I got rear-ended last week. And, due to The Dude’s advanced years, he’s history. Just like that.

For me, the wreck and the unexpected costs it incurred just piled onto months and months of hardship and loss.

Too much.

And right at the beginning of Advent.

 

I share this story, because, sooner or later, we all get piled on. Overwhelmed by hard times and their attendant emotions, we cry with the psalmist, “How long?”

For me, faith isn’t reconstructing reality to match a smaltzy Christmas movie (but don’t we love those?). Faith is choosing God no matter what life throws my way. Driving around in a rental, a snatch of the carol, “O Holy Night,” struck me: “…till He appeared and the soul felt its worth.”

Those lyrics describe what Advent anticipates. They also reminded me why we do what we do at A Spacious Place: through creative expression, we help souls know their worth.

A Spacious Place moves forward with deep gratitude to The Dude. I won’t paint our new car—at least not at first. There needs to be a reason. But she—I’ve a feeling this one’s a dame—needs to be blessed. In this season of hope and expectancy, will you join me in blessing The Dame with best hopes for her years of service?

Whatever life is for you this holiday season—Wondrous, Even-Keeled, or Hard Timed—I hope you will come to know your soul’s worth.

 

Thank you for your service, Dude. We love you and we’ll miss you. So much.

Carol Lovin’

carols-smallChristmas Carols are, in some theological circles, frowned upon. Considered musica non grata, if you will (my apologies to Latin speakers everywhere). But this God geek loves carols. Loves them. In carols, the joy, the wonder, the hope of the season finds voice.

During Advent (which starts today) and through the Twelve Days of Christmas, which end on Epiphany, I’ll share my ponderings on some carols. I promise at least one posting a week, and I hope to hear your carol thoughts as well. Just no carol hating, okay?

O Come, O Come, Emmanuel

O come, O come, Emmanuel
And ransom captive Israel
That mourns in lonely exile here
Until the Son of God appear

Rejoice! Rejoice! Emmanuel
Shall come to thee, O Israel…

 

Emmanuel: “God with us.”

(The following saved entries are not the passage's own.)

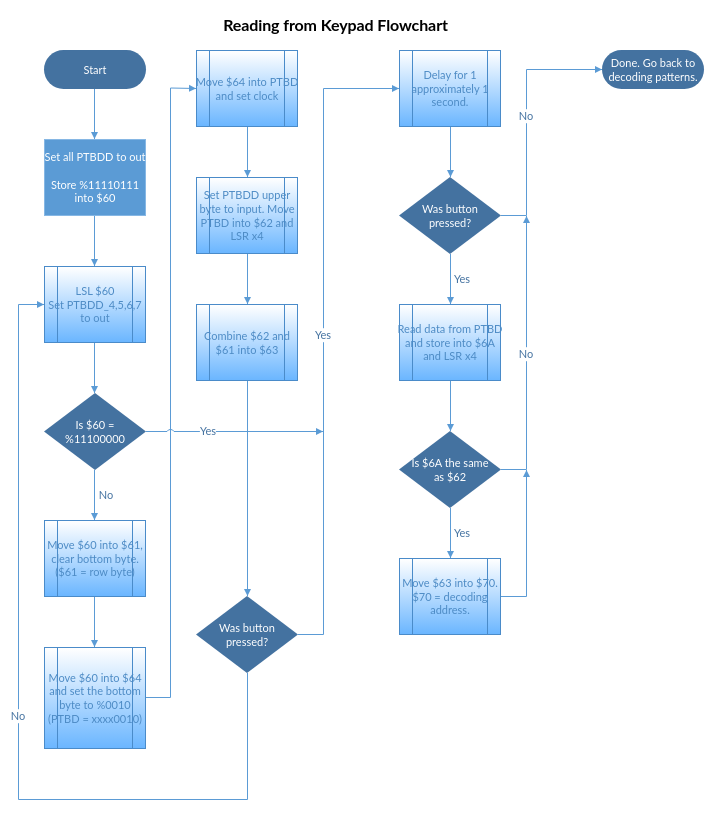
<!DOCTYPE html>
<html lang="en">
<head>
<meta charset="utf-8">
<title>Reading from Keypad Flowchart</title>
<style>
:root {
  --page: #fff;
  --dark: #4472a0;
  --mid: #5b9bd5;
  --edge: #4a8bc9;
  --sub-text: #4d8bc5;
  --sub-bottom: #6bb6ff;
}
* { box-sizing: border-box; margin: 0; }
html, body { width: 717px; height: 819px; overflow: hidden; background: var(--page); }
.flowchart {
  position: relative; width: 717px; height: 819px;
  font: 11px/13.6px Lato, "Open Sans", sans-serif; text-align: center; white-space: nowrap;
}
h1 {
  position: absolute; left: 0; top: 15px; width: 671px;
  font-size: 16px; line-height: 20px; font-weight: 700; letter-spacing: -.1px; color: #000;
}
.connectors { position: absolute; left: 0; top: 0; }
.connectors path { fill: none; stroke: var(--mid); stroke-width: 1; }
.connectors marker path { fill: var(--mid); stroke: none; }
.node {
  position: absolute; left: var(--x); top: var(--y); width: 102px; height: 77px;
  display: flex; align-items: center; justify-content: center; color: #fff;
}
.terminal { height: 39px; border-radius: 20px; background: var(--dark); }
.process { background: var(--mid); border: 1px solid #86b7e4; }
.subprocess {
  color: var(--sub-text); border: 1px solid var(--edge);
  background: linear-gradient(#fff, var(--sub-bottom));
}
.subprocess::before {
  content: ""; position: absolute; inset: 0 12px;
  border: solid var(--edge); border-width: 0 1px;
}
.decision::before {
  content: ""; position: absolute; inset: 0; background: var(--dark);
  clip-path: polygon(50% 0, 100% 50%, 50% 100%, 0 50%);
}
.node p { position: relative; }
.tall { height: 102px; }
.label {
  position: absolute; left: var(--x); top: var(--y); transform: translate(-50%, -50%);
  background: var(--page); color: var(--dark);
}
</style>
</head>
<body>
<main class="flowchart">
  <h1>Reading from Keypad Flowchart</h1>

  <svg class="connectors" width="717" height="819" viewBox="0 0 717 819" aria-hidden="true">
    <defs>
      <marker id="arrow" markerUnits="userSpaceOnUse" markerWidth="8" markerHeight="8" refX="7" refY="4" orient="auto">
        <path d="M0 0.5L7 4L0 7.5Z"/>
      </marker>
    </defs>
    <g marker-end="url(#arrow)">
      <g class="first-column">
        <path marker-end="url(#arrow)" d="M94.5 89V139"/>
        <path marker-end="url(#arrow)" d="M94.5 216V266"/>
        <path marker-end="url(#arrow)" d="M94.5 343V393"/>
        <path marker-end="url(#arrow)" d="M94.5 470V520"/>
        <path marker-end="url(#arrow)" d="M94.5 597V647"/>
      </g>
      <g class="second-column">
        <path marker-end="url(#arrow)" d="M247.5 127V177"/>
        <path marker-end="url(#arrow)" d="M247.5 254V304"/>
        <path marker-end="url(#arrow)" d="M247.5 381V596"/>
      </g>
      <g class="third-column">
        <path marker-end="url(#arrow)" d="M450.5 127V177"/>
        <path marker-end="url(#arrow)" d="M450.5 254V304"/>
        <path marker-end="url(#arrow)" d="M450.5 381V431"/>
        <path marker-end="url(#arrow)" d="M450.5 508V558"/>
      </g>
      <g class="branches">
        <path marker-end="url(#arrow)" d="M146 697.5H170.5V88L196 88.5"/>
        <path marker-end="url(#arrow)" d="M146 431.5H167A4 4 0 0 1 174 431.5H323"/>
        <path marker-end="url(#arrow)" d="M298 634.5H323.5V88.5H399"/>
        <path marker-end="url(#arrow)" d="M247.5 673V799.5H18.5V304.5H44"/>
        <path marker-end="url(#arrow)" d="M501 215.5H526.5V69.5H602"/>
        <path marker-end="url(#arrow)" d="M501 469.5H526.5V216"/>
        <path marker-end="url(#arrow)" d="M501 596.5H526.5V470"/>
      </g>
    </g>
  </svg>

  <div class="node terminal" style="--x:44px;--y:50px"><p>Start</p></div>
  <div class="node process" style="--x:44px;--y:139px"><p>Set all PTBDD to out<br><br>Store %11110111<br>into $60</p></div>
  <div class="node subprocess" style="--x:44px;--y:266px"><p>LSL $60<br>Set PTBDD_4,5,6,7<br>to out</p></div>
  <div class="node decision" style="--x:44px;--y:393px"><p>Is $60 =<br>%11100000</p></div>
  <div class="node subprocess" style="--x:44px;--y:520px"><p>Move $60 into $61,<br>clear bottom byte.<br>($61 = row byte)</p></div>
  <div class="node subprocess tall" style="--x:44px;--y:647px"><p>Move $60 into $64<br>and set the bottom<br>byte to %0010<br>(PTBD = xxxx0010)</p></div>

  <div class="node subprocess" style="--x:196px;--y:50px"><p>Move $64 into PTBD<br>and set clock</p></div>
  <div class="node subprocess" style="--x:196px;--y:177px"><p>Set PTBDD upper<br>byte to input. Move<br>PTBD into $62 and<br>LSR x4</p></div>
  <div class="node subprocess" style="--x:196px;--y:304px"><p>Combine $62 and<br>$61 into $63</p></div>
  <div class="node decision" style="--x:196px;--y:596px"><p>Was button<br>pressed?</p></div>

  <div class="node subprocess" style="--x:399px;--y:50px"><p>Delay for 1<br>approximately 1<br>second.</p></div>
  <div class="node decision" style="--x:399px;--y:177px"><p>Was button<br>pressed?</p></div>
  <div class="node subprocess" style="--x:399px;--y:304px"><p>Read data from PTBD<br>and store into $6A<br>and LSR x4</p></div>
  <div class="node decision" style="--x:399px;--y:431px"><p>Is $6A the same<br>as $62</p></div>
  <div class="node subprocess" style="--x:399px;--y:558px"><p>Move $63 into $70.<br>$70 = decoding<br>address.</p></div>

  <div class="node terminal" style="--x:602px;--y:50px"><p>Done. Go back to<br>decoding patterns.</p></div>

  <span class="label" style="--x:106px;--y:495px">No</span>
  <span class="label" style="--x:208px;--y:431px">Yes</span>
  <span class="label" style="--x:323px;--y:335px">Yes</span>
  <span class="label" style="--x:18px;--y:716px">No</span>
  <span class="label" style="--x:462px;--y:279px">Yes</span>
  <span class="label" style="--x:462px;--y:533px">Yes</span>
  <span class="label" style="--x:526px;--y:116px">No</span>
  <span class="label" style="--x:526px;--y:354px">No</span>
</main>
</body>
</html>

As a Christian, I believe the long-anticipated Emmanuel became flesh in the person of Jesus. A Messianic child born into poverty, Jesus walked our earth, showing us the face and the heart of God. Still, I find myself still seeking an Emmanuel for right now.

Specifically, I yearn for an Emmanuel to save our nation: someone to embody God qualities our beleaguered country needs.

I look to our history: With artistry and hope that resonated God power, Thomas Jefferson inscribed the vision of a new nation onto parchment. Abraham Lincoln risked all to unify a deeply divided nation: his rectitude demonstrating each human’s God-given potential. Dr. Martin Luther King, Jr., with eloquence in both word and deed, challenged us to live into Jefferson’s words, “All men are created equal.” King knew full well what his stand would cost him, and it did. That’s God courage.

We need that kind of leadership today. Right now. I’d hoped for it. Prayed for it. But leaders like that come rarely, and I am left with my prayers hanging in empty space. Or so I feel.

But it occurs to me that when we our leaders do not embody the God qualities our nation needs, we are called upon to cultivate those characteristics in ourselves. We become what we hoped for in another. And, in the pages of my Bible, I have the ultimate mentor: an Emmanuel for all times, including this one.  Jesus.

I ached for a leader I could watch on today’s news. Instead I am challenged by a timeless text: the life, the death, and words of Jesus.

And I find that I need more courage than I currently possess.

Prayer: O Come, Emmanuel. Give us courage to live into Your best hopes for us— and for our nation. Amen.